Deciphering these terms, thinking about them and seeking out those who can help is all part of the alchemical process. This frustrating and sometimes infuriating process sorts the wheat from the chaff.

Fortunately we have Gurdjieff and Mouravieff who clear up some of the confusion. The parallels between alchemy, the Fourth Way and Sufism are no accident.

Let's start with the basics: Salt, Mercury & Sulfur.

Mercury: The Thinking or Intellectual Centre.
Salt: The Motor Centre.
Sulfur: The Emotional Centre.

Working on these "elements", begins the "The Great Work" which hopefully results in the formation of the Philosopher's Stone. The Philosopher's Stone is another way of describing the Magnetic Center and the formation of a permanent "Real I." Accomplishing the "Great Work" probably refers to the totality of development possible to the human form, eventually leading to "graduation" to a higher density.

Knowing the above elementary definitions makes reading alchemical text a little easier.

There are various animals used as similes, describing effects and divisions; mainly of the emotional and intellectual centers. These include the crow, the swan, the eagle, the red lion, the green lion, the salamander, the bull, the ram, the peacock, the cock, the phoenix, the pelican and the fox.

There are also plant terms used such as the oak, the rose, the lily. These are more than likely a substitution for the salt/sulfur/mercury trio.

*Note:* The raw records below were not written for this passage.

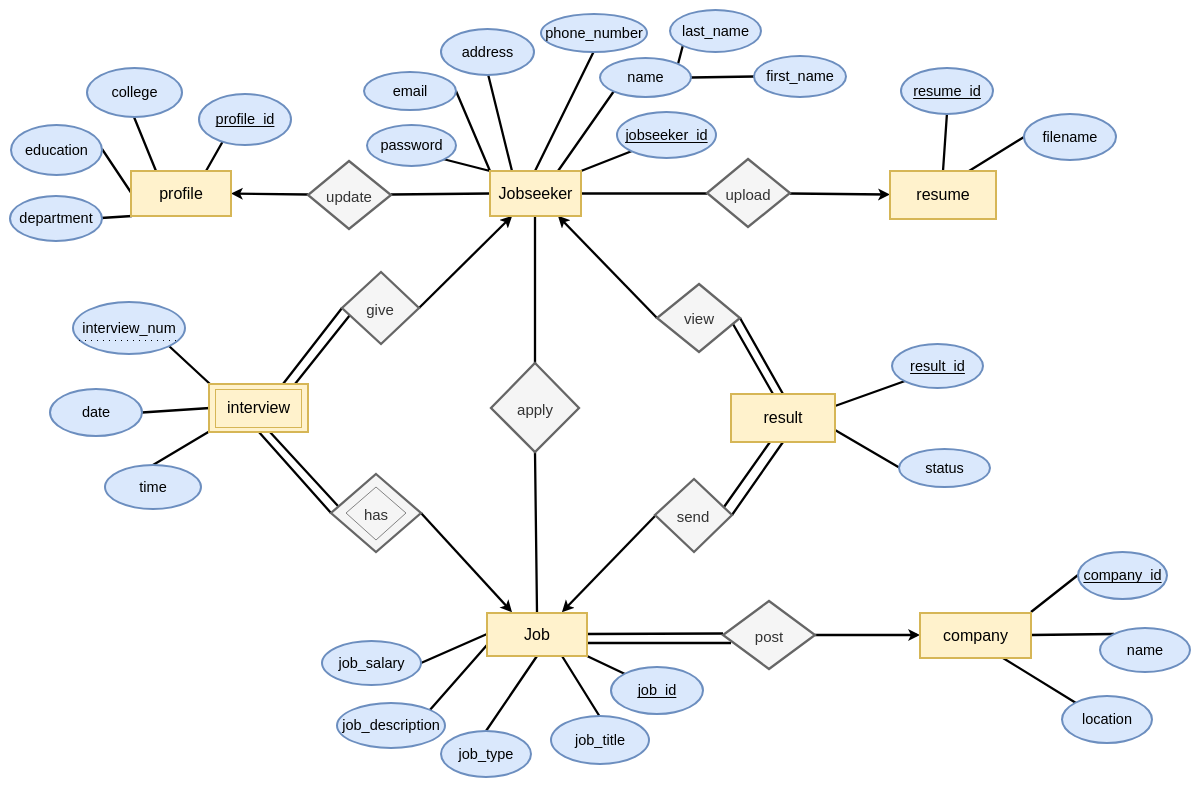
<!DOCTYPE html>
<html lang="en">
<head>
<meta charset="utf-8">
<title>Job portal entity relationship diagram</title>
<style>
:root {
  --paper: #ffffff;
  --ink: #000000;
  --entity-fill: #fff2cc;
  --entity-line: #d6b656;
  --attribute-fill: #dae8fc;
  --attribute-line: #6c8ebf;
  --relation-fill: #f5f5f5;
  --relation-line: #666666;
  --relation-ink: #333333;
}
* { box-sizing: border-box; }
body { margin: 0; background: var(--paper); }
.diagram {
  position: relative;
  width: 1200px;
  height: 787px;
  overflow: hidden;
  background: var(--paper);
  color: var(--ink);
  font-family: "Liberation Sans", Arial, sans-serif;
}
.links { position: absolute; left: 0; top: 0; }
.connectors { fill: none; stroke: var(--ink); stroke-width: 2.3; }
.arrows { marker-end: url(#arrow); }
.diamonds { fill: var(--relation-fill); stroke: var(--relation-line); stroke-width: 2.3; }
.diamonds .inner { stroke-width: 0.8; }
.entity, .attribute, .relation {
  position: absolute;
  display: flex;
  align-items: center;
  justify-content: center;
  white-space: nowrap;
  line-height: 1;
}
.entity {
  border: 2.3px solid var(--entity-line);
  background: var(--entity-fill);
  font-size: 16px;
}
.weak::before {
  content: "";
  position: absolute;
  inset: 4px 5px 3px;
  border: 1px solid var(--entity-line);
}
.attribute {
  border: 2.3px solid var(--attribute-line);
  border-radius: 50%;
  background: var(--attribute-fill);
  font-size: 14.5px;
}
.key { text-decoration: underline; text-decoration-thickness: 1px; text-underline-offset: 2px; text-decoration-skip-ink: none; }
.partial-key span { position: relative; }
.partial-key span::after {
  content: "";
  position: absolute;
  left: -3px;
  right: -5px;
  bottom: -6px;
  height: 1.5px;
  background: repeating-linear-gradient(90deg, var(--ink) 0 1.5px, transparent 1.5px 6px);
}
.relation { width: 70px; height: 20px; margin: -10px 0 0 -35px; font-size: 15px; color: var(--relation-ink); }
</style>
</head>
<body>
<main class="diagram">
  <svg class="links" width="1200" height="787" viewBox="0 0 1200 787" aria-hidden="true">
    <defs>
      <marker id="arrow" markerUnits="userSpaceOnUse" markerWidth="14" markerHeight="14" refX="9" refY="6" orient="auto">
        <path d="M0 0L12 6L0 12L3 6Z" fill="black"/>
      </marker>
    </defs>

    <g class="connectors">
      <g id="attribute-lines">
        <path d="M134 117L156 171M223 141L206 171M102 149L132 194M101 218L132 216"/>
        <path d="M456 91L490 171M443 159L490 171M488 74L512 171M594 51L535 171M614 91L558 171M683 45L678 64M691 77.500L754 76.500M632 151L581 171"/>
        <path d="M947 113L943 171M1024 137L969 171"/>
        <path d="M169 346L210 384M142 412.500L210 408M153 465L210 431"/>
        <path d="M905 381L835 406M900 468L835 430"/>
        <path d="M421 663L487 634M429 711L487 645M486 731L537 656M600 717L562 656M625 674L587 656"/>
        <path d="M1078 575L1031 612M1114 634L1031 635M1076 703L1003 658"/>
      </g>
      <g id="relation-lines">
        <path d="M391 194.500L490 193.500M581 193.500L707 193.500M535 216L535 364M535 452L537 612"/>
      </g>
      <g id="total-participation">
        <path d="M342 308L283 384M350 315L295 384"/>
        <path d="M258 431L331 513M269 431L338 506"/>
        <path d="M740 318L783 394M733 324L773 394"/>
        <path d="M770 442L724 507M783 442L732 515"/>
        <path d="M587 634L723 633.500M587 643L731 643"/>
      </g>
      <g class="arrows">
        <path d="M308 194.500L234 193.600"/>
        <path d="M790 193.500L887 194.500"/>
        <path d="M419 308L510 218"/>
        <path d="M657 318L560 218"/>
        <path d="M421 513L510 610"/>
        <path d="M655 516L564 610"/>
        <path d="M815 635L917 635"/>
      </g>
    </g>

    <g class="diamonds">
      <polygon points="349,161 391,195 349,229 308,195"/>
      <polygon points="748,159 790,193 748,227 707,193"/>
      <polygon points="381,272 419,308 381,344 342,308"/>
      <polygon points="699,284 740,318 699,352 657,318"/>
      <polygon points="535,363 579,408 535,452 491,408"/>
      <polygon points="376,474 421,513 376,552 331,513"/>
      <polygon class="inner" points="376,487 406,513 376,540 346,513"/>
      <polygon points="694,479 732,515 694,552 655,515"/>
      <polygon points="769,601 815,635 769,669 723,635"/>
    </g>
  </svg>

  <section aria-label="Entities">
    <div class="entity" style="left:130px;top:170px;width:102px;height:47px">profile</div>
    <div class="entity" style="left:489px;top:170px;width:93px;height:47px">Jobseeker</div>
    <div class="entity" style="left:889px;top:170px;width:108px;height:50px">resume</div>
    <div class="entity weak" style="left:208px;top:383px;width:101px;height:50px">interview</div>
    <div class="entity" style="left:730px;top:393px;width:106px;height:50px">result</div>
    <div class="entity" style="left:486px;top:612px;width:102px;height:45px">Job</div>
    <div class="entity" style="left:919px;top:612px;width:113px;height:47px">company</div>
  </section>

  <section aria-label="Profile attributes">
    <div class="attribute" style="left:86px;top:67px;width:97px;height:51px">college</div>
    <div class="attribute key" style="left:198px;top:93px;width:94px;height:53px">profile_id</div>
    <div class="attribute" style="left:10px;top:124px;width:93px;height:52px">education</div>
    <div class="attribute" style="left:9px;top:195px;width:94px;height:47px">department</div>
  </section>

  <section aria-label="Jobseeker attributes">
    <div class="attribute" style="left:363px;top:71px;width:94px;height:40px">email</div>
    <div class="attribute" style="left:366px;top:124px;width:91px;height:43px">password</div>
    <div class="attribute" style="left:440px;top:28px;width:95px;height:48px">address</div>
    <div class="attribute" style="left:540px;top:13px;width:108px;height:40px">phone_number</div>
    <div class="attribute" style="left:599px;top:57px;width:93px;height:41px">name</div>
    <div class="attribute" style="left:669px;top:9px;width:93px;height:44px">last_name</div>
    <div class="attribute" style="left:753px;top:55px;width:94px;height:43px">first_name</div>
    <div class="attribute key" style="left:616px;top:111px;width:101px;height:48px">jobseeker_id</div>
  </section>

  <section aria-label="Resume attributes">
    <div class="attribute key" style="left:900px;top:67px;width:94px;height:48px">resume_id</div>
    <div class="attribute" style="left:1023px;top:113px;width:94px;height:48px">filename</div>
  </section>

  <section aria-label="Interview attributes">
    <div class="attribute partial-key" style="left:72px;top:301px;width:114px;height:54px"><span>interview_num</span></div>
    <div class="attribute" style="left:49px;top:388px;width:94px;height:49px">date</div>
    <div class="attribute" style="left:104px;top:464px;width:98px;height:46px">time</div>
  </section>

  <section aria-label="Result attributes">
    <div class="attribute key" style="left:891px;top:343px;width:93px;height:46px">result_id</div>
    <div class="attribute" style="left:898px;top:448px;width:93px;height:40px">status</div>
  </section>

  <section aria-label="Job attributes">
    <div class="attribute" style="left:321px;top:640px;width:101px;height:46px">job_salary</div>
    <div class="attribute" style="left:336px;top:702px;width:110px;height:47px">job_description</div>
    <div class="attribute" style="left:440px;top:730px;width:92px;height:48px">job_type</div>
    <div class="attribute" style="left:550px;top:715px;width:100px;height:50px">job_title</div>
    <div class="attribute key" style="left:610px;top:666px;width:94px;height:49px">job_id</div>
  </section>

  <section aria-label="Company attributes">
    <div class="attribute key" style="left:1077px;top:551px;width:91px;height:49px">company_id</div>
    <div class="attribute" style="left:1099px;top:627px;width:92px;height:46px">name</div>
    <div class="attribute" style="left:1061px;top:695px;width:92px;height:49px">location</div>
  </section>

  <section aria-label="Relationships">
    <div class="relation" style="left:349px;top:196px">update</div>
    <div class="relation" style="left:748px;top:194px">upload</div>
    <div class="relation" style="left:380px;top:309px">give</div>
    <div class="relation" style="left:699px;top:318px">view</div>
    <div class="relation" style="left:535px;top:409px">apply</div>
    <div class="relation" style="left:376px;top:514px">has</div>
    <div class="relation" style="left:693px;top:516px">send</div>
    <div class="relation" style="left:769px;top:636px">post</div>
  </section>
</main>
</body>
</html>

Other important terms include: The Prime Matter (prima materia), The Black Cloud, The Virgin's Milk, The Secret Stream, The Philosopher's Dew, the sun, the moon, the stars, Universal Spirit, iron, gold, silver, lead.

See also